» DATA SHOWN
☆ ☆ ☆ ☆ ☆ ☆ ☆

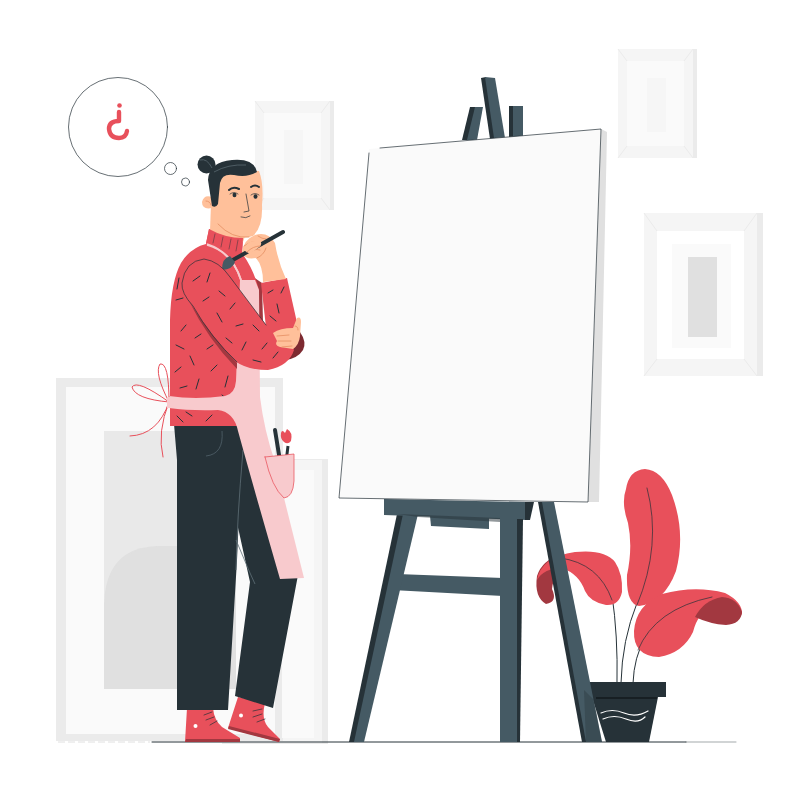
<!DOCTYPE html>
<html lang="en">
<head>
<meta charset="utf-8">
<title>Painter thinking at a blank canvas</title>
<style>
:root {
  --paper: #ffffff;
  --ink: #263238;
  --slate: #455a64;
  --red: #e8505b;
  --red-dark: #a23840;
  --red-deep: #7d2a31;
  --pink: #f8cacd;
  --pink-line: #e8505b;
  --skin: #ffc09a;
  --skin-shade: #eb996e;
  --grey-1: #fafafa;
  --grey-2: #f5f5f5;
  --grey-3: #ebebeb;
  --grey-4: #e0e0e0;
}
html, body { margin: 0; background: var(--paper); overflow: hidden; }
svg { display: block; width: 800px; height: 800px; }
.ink { fill: var(--ink); }
.slate { fill: var(--slate); }
.red { fill: var(--red); }
.red-dark { fill: var(--red-dark); }
.red-deep { fill: var(--red-deep); }
.pink { fill: var(--pink); }
.skin { fill: var(--skin); }
.g1 { fill: var(--grey-1); }
.g2 { fill: var(--grey-2); }
.g3 { fill: var(--grey-3); }
.g4 { fill: var(--grey-4); }
.line { fill: none; stroke: var(--ink); stroke-width: 1; stroke-linecap: round; stroke-linejoin: round; }
.thin { stroke-width: .7; }
.mitre { fill: none; stroke: var(--grey-3); stroke-width: 1; }
.skin-line { fill: none; stroke: var(--skin-shade); stroke-width: 1; stroke-linecap: round; }
.pink-line { fill: none; stroke: var(--pink-line); stroke-width: 1; stroke-linecap: round; }
.white-line { fill: none; stroke: var(--paper); stroke-width: 1.2; stroke-linecap: round; }
.question { fill: none; stroke: var(--red); stroke-width: 4.4; stroke-linecap: round; stroke-linejoin: round; }
</style>
</head>
<body>
<svg viewBox="0 0 800 800" role="img" aria-label="A painter in an apron thinks in front of a blank canvas on an easel">
  <defs>
    <g id="small-frame">
      <rect class="g3" x="4" width="75" height="109"/>
      <rect class="g2" width="75" height="109"/>
      <rect class="g1" x="9" y="12" width="57" height="85" fill="#fff"/>
      <path class="mitre" d="M0 0 9 12M75 0 66 12M0 109 9 97M75 109 66 97"/>
      <rect class="g2" x="29" y="29" width="19" height="54" opacity=".65"/>
    </g>
    <clipPath id="sweater-clip">
      <path d="M206 236 243 241 262 290 238 426H170L173 285Q176 252 206 244Z"/>
    </clipPath>
  </defs>

  <g id="wall-frames">
    <use href="#small-frame" x="255" y="101"/>
    <use href="#small-frame" x="618" y="49"/>
    <g id="large-frame">
      <rect class="g3" x="650" y="213" width="113" height="163"/>
      <rect class="g2" x="644" y="213" width="113" height="163"/>
      <rect x="657" y="231" width="87" height="128" fill="#fff"/>
      <rect class="g1" x="672" y="244" width="59" height="104"/>
      <path class="mitre" d="M644 213 657 231M757 213 744 231M644 376 657 359M757 376 744 359"/>
      <rect class="g4" x="688" y="257" width="29" height="80"/>
    </g>
  </g>

  <g id="floor-frames">
    <rect class="g3" x="222" y="459" width="106" height="285"/>
    <rect class="g2" x="222" y="460" width="100" height="283"/>
    <rect class="g3" x="62" y="378" width="221" height="363"/>
    <rect class="g3" x="56" y="378" width="220" height="363"/>
    <rect class="g1" x="66" y="387" width="209" height="347"/>
    <rect class="g2" x="104" y="431" width="132" height="258"/>
    <path class="g4" d="M104 689V604Q106 547 158 546H236V689Z"/>
    <path class="g4" d="M104 431H236V546H158Q108 549 104 604Z" opacity=".55"/>
    <rect class="g1" x="282" y="470" width="32" height="268"/>
  </g>

  <g id="floor-line">
    <path d="M58 742H150" stroke="#e0e0e0" stroke-width="1" stroke-dasharray="7 3"/>
    <path class="line" d="M152 742H686"/>
    <path class="line thin" d="M686 742H736" opacity=".6"/>
  </g>

  <g id="thought-bubble">
    <circle class="line thin" cx="118" cy="127" r="49.5" style="fill:var(--paper)"/>
    <circle class="line thin" cx="170.500" cy="168.500" r="6" style="fill:var(--paper)"/>
    <circle class="line thin" cx="185.500" cy="182" r="4" style="fill:var(--paper)"/>
    <circle class="red" cx="119.500" cy="105.500" r="2.300"/>
    <path class="question" d="M119 112V121Q109 121 109 129 110 138 119 138 126 138 127 131"/>
  </g>

  <g id="plant">
    <path class="line" d="M617 683Q618 635 612 595M621 683Q622 640 637 603M633 683Q634 657 645 638"/>
    <path class="red-dark" d="M562 554Q542 560 537 576 534 597 546 604 558 602 552 589Q553 574 566 572Z"/>
    <path class="red" d="M537 580Q541 557 575 552 605 549 615 562 623 574 622 592 619 606 606 605 590 602 585 591 579 574 562 568 544 568 537 580Z"/>
    <path class="line thin" d="M560 558Q599 563 612 600"/>
    <path class="red" d="M626 489Q629 470 645 469 662 470 672 495 686 533 676 571 664 603 639 606 626 604 627 575 633 547 628 523 621 503 626 489Z"/>
    <path class="line thin" d="M647 488Q662 545 637 605"/>
    <path class="red" d="M634 631Q636 605 662 594 695 585 725 593 743 602 742 615 735 605 713 606 698 612 693 632 683 653 659 657 633 656 634 631Z"/>
    <path class="red-dark" d="M695 617Q704 600 722 597 737 598 742 612 741 624 726 625 710 624 695 617Z"/>
    <path class="line thin" d="M638 650Q655 609 712 597"/>
    <path class="ink" d="M592 697H658L649 742H606Z"/>
    <path class="ink" d="M587 682H666V697H587Z"/>
    <path d="M596 698H657" stroke="#12191c" stroke-width="1.500"/>
    <path class="white-line" d="M601 713Q612 708 624 713T648 711M603 719Q614 714 626 719T645 717"/>
  </g>

  <g id="easel">
    <path class="ink" d="M462 140 470 107H477L468 140Z"/>
    <path class="slate" d="M467 140 475 107H483L477 140Z"/>
    <path class="ink" d="M509 106H514V140H509Z"/>
    <path class="slate" d="M513 106H523V140H513Z"/>
    <path class="ink" d="M481 78 486 77 497 139H490Z"/>
    <path class="slate" d="M485 77 495 78 505 138H494Z"/>
    <path class="slate" d="M397 574 503 578V596L392 590Z"/>
    <path class="ink" d="M397 514H405L361 742H349Z"/>
    <path class="slate" d="M403 514H418L364 742H354Z"/>
    <path class="ink" d="M538 502H545L590 742H582Z"/>
    <path class="slate" d="M542 502H554L602 742H586Z"/>
    <path class="ink" d="M586 742 602 742 594 700 584 690Z" opacity=".35"/>
    <path class="slate" d="M384 499 526 502V520L384 515Z"/>
    <path class="ink" d="M525 502H534L530 520H525Z"/>
    <path class="slate" d="M430 516H489V529L431 526Z"/>
    <path class="slate" d="M500 519H517V742H500Z"/>
    <path class="ink" d="M517 519H523L520 742H517Z"/>
    <path class="ink" d="M397 514 500 518V522L418 517Z" opacity=".5"/>
  </g>

  <g id="blank-canvas">
    <path class="g4" d="M601 129 607 132 599 502H588Z"/>
    <path class="g1" d="M369 149 601 129 588 502 339 498Z"/>
    <path class="line thin" d="M380 148 601 129 588 502 339 498 369 153"/>
  </g>

  <g id="painter">
    <g id="shoes">
      <path class="red" d="M187 708H213Q214 720 222 727L240 738V742H185Z"/>
      <path class="red" d="M238 697 265 703Q261 719 268 727L280 739 279 742 228 728Z"/>
      <path class="red-dark" d="M186 739H240V742H185ZM229 726 280 739 279 742 228 729Z"/>
      <path class="line thin" d="M204 715 212 712M206 720 214 717M210 725 217 721M253 711 262 709M253 717 262 714M257 722 265 719"/>
      <circle cx="195.500" cy="726" r="2" fill="#fff"/>
      <circle cx="241" cy="715.500" r="2" fill="#fff"/>
    </g>
    <g id="trousers">
      <path class="ink" d="M215 424H250L298 575 273 708 235 696 250 582 232 500Z"/>
      <path class="ink" d="M174 424H243L237 560 228 710H177V460Z"/>
      <path d="M243 450Q237 520 236 570M236 540 250 573 255 584" fill="none" stroke="#607078" stroke-width=".8"/>
      <path d="M222 431Q224 454 206 456" fill="none" stroke="#52636b" stroke-width=".8"/>
    </g>
    <g id="sweater">
      <path class="red-dark" d="M246 272 262 283 263 322 250 318Z"/>
      <path class="red" d="M209 229 243 237 242 253Q254 270 259 290L242 426H170V320Q171 281 181 263 190 248 206 244Z"/>
      <path class="line thin" d="M213 233 211 243M220 235 218 245M228 237 226 247M236 239 234 249" opacity=".7"/>
      <g clip-path="url(#sweater-clip)">
        <path class="line" d="M179 278 177 289M176 300 183 298M186 325 181 331M176 345 184 349M190 356 194 365M175 372 181 367M199 379 196 389M180 388 187 386M207 349 213 345M217 365 211 371M228 376 225 387M206 399 213 402M186 412 192 416M212 415 206 421M222 395 228 400M227 410 234 414M177 416 183 422M195 338 201 334"/>
      </g>
    </g>
    <g id="apron">
      <path class="pink" d="M240 280 255 280 259 290 260 397Q264 430 275 462L304 578 280 579Q254 489 238 431 234 412 218 410 191 411 169 408V396Q195 400 225 396 235 394 236 381Z"/>
      <path d="M207 245Q232 252 241 280" fill="none" stroke="#f8cacd" stroke-width="1.800"/>
      <g id="apron-bow">
        <path class="pink-line" d="M169 402Q135 399 132 387 137 379 169 402ZM169 402Q154 373 160 364 169 362 169 402ZM169 402Q158 435 130 436M169 402Q157 432 163 457"/>
        <path class="pink" d="M167 397H174V408H167Z"/>
      </g>
      <g id="pocket-tools">
        <path d="M275 430 280 461" stroke="#263238" stroke-width="4" stroke-linecap="round"/>
        <path d="M288 446 286 462" stroke="#263238" stroke-width="3"/>
        <path class="red" d="M281 433Q282 429 285 433L287 429Q293 432 291 441 288 445 284 442 280 439 281 433Z"/>
        <path class="pink" d="M265 457 294 454V481Q293 497 284 498 272 488 265 457Z"/>
        <path class="pink-line" d="M265 457 294 454V481Q293 497 284 498 272 488 265 457Z" opacity=".75"/>
      </g>
    </g>
    <g id="head">
      <path class="skin" d="M211 204H256L243 242Q226 243 210 231Z"/>
      <path class="skin" d="M217 172 259 171Q264 184 262 205 263 227 253 236 240 241 222 229 214 221 212 208 202 210 202 202 204 194 212 197Z"/>
      <path class="skin-line" d="M206 201Q210 201 211 205M218 224Q232 239 249 237"/>
      <circle class="ink" cx="206.500" cy="164.500" r="9"/>
      <path class="ink" d="M208 180Q209 162 232 160 254 158 257 172 247 178 234 175 222 173 220 183L218 204Q216 208 212 206Z"/>
      <path d="M200 160Q207 158 212 168M214 172Q228 164 246 165" fill="none" stroke="#607078" stroke-width=".7"/>
      <path class="line" d="M229 190Q233 186 239 189M251 187Q255 184 259 187" stroke-width="2" style="stroke-width:2"/>
      <ellipse class="ink" cx="234.500" cy="195" rx="2" ry="2.300"/>
      <ellipse class="ink" cx="255.500" cy="196.500" rx="2" ry="2.300"/>
      <path class="line thin" d="M230 194Q234 191 238 194M251 195Q255 192 259 195M246 194 249 211 244 212M241 217Q246 219 250 216"/>
    </g>
    <g id="sweater-collar">
      <path class="red" d="M209 229Q225 238 243 238L242 254Q222 251 206 243Z"/>
      <path class="line thin" d="M215 234 213 243M223 237 221 247M231 239 229 249M238 240 236 251" opacity=".65"/>
      <path d="M207 244Q232 252 241 280" fill="none" stroke="#f8cacd" stroke-width="1.800"/>
    </g>
    <g id="raised-arm">
      <path class="red-deep" d="M300 332Q307 342 303 350 298 358 286 360L280 345Z"/>
      <path class="red" d="M261 283 287 278 300 336 290 356 268 345Z"/>
      <path class="skin" d="M263 282Q263 266 256 258 245 260 242 253 243 240 255 235 268 231 275 243 278 262 286 279Z"/>
      <path class="skin-line" d="M244 246Q252 240 258 243M246 253Q254 248 260 250M257 258Q264 255 266 248M258 236Q262 239 266 239"/>
      <path class="line" d="M268 293 273 290M277 304 279 313M284 287 281 293M270 316 276 321"/>
    </g>
    <g id="paintbrush">
      <path d="M231 261 283 232" stroke="#263238" stroke-width="4" stroke-linecap="round"/>
      <path class="slate" d="M222 270Q222 258 230 256L235 262Q233 269 222 270Z"/>
      <path class="skin" d="M245 251Q244 245 250 242L259 240Q264 244 258 248L250 254Z"/>
      <path class="skin-line" d="M247 252Q253 246 260 246"/>
    </g>
    <g id="folded-arm">
      <path class="red" d="M183 286Q183 262 203 259 218 260 229 276L267 326 279 332 294 350Q289 366 268 370 247 370 235 361 215 343 196 310 183 296 183 286Z"/>
      <path class="red-dark" d="M189 301Q211 336 237 363L237 369Q207 338 189 301Z"/>
      <path class="line thin" d="M237 362Q211 338 193 306 181 293 182 283 185 261 204 259 219 261 230 277L266 325"/>
      <path class="line" d="M193 281 200 276M210 273 207 282M219 291 225 296M203 301 209 297M217 313 222 322M235 303 230 309M236 326 243 324M246 342 242 350M226 338 232 343M253 325 259 331M262 349 267 343M253 360 261 362M278 352 273 358M282 341 288 345"/>
      <path class="skin" d="M273 333Q280 328 293 328L297 318Q301 316 301 322L300 336Q299 345 293 349L280 347Q274 345 277 341Z"/>
      <path class="skin-line" d="M277 336 289 335M278 341 291 341M282 347 292 346M295 326Q298 326 298 330"/>
    </g>
  </g>
</svg>
</body>
</html>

☆ ☆ ☆ ☆ ☆ ☆ ☆

» ACTION ITEM
List all lines above in which the string "pink" appears.

» RESULT FOR THIS TASK
  --pink: #f8cacd;
  --pink-line: #e8505b;
.pink { fill: var(--pink); }
.pink-line { fill: none; stroke: var(--pink-line); stroke-width: 1; stroke-linecap: round; }
      <path class="pink" d="M240 280 255 280 259 290 260 397Q264 430 275 462L304 578 280 579Q254 489 238 431 234 412 218 410 191 411 169 408V396Q195 400 225 396 235 394 236 381Z"/>
        <path class="pink-line" d="M169 402Q135 399 132 387 137 379 169 402ZM169 402Q154 373 160 364 169 362 169 402ZM169 402Q158 435 130 436M169 402Q157 432 163 457"/>
        <path class="pink" d="M167 397H174V408H167Z"/>
        <path class="pink" d="M265 457 294 454V481Q293 497 284 498 272 488 265 457Z"/>
        <path class="pink-line" d="M265 457 294 454V481Q293 497 284 498 272 488 265 457Z" opacity=".75"/>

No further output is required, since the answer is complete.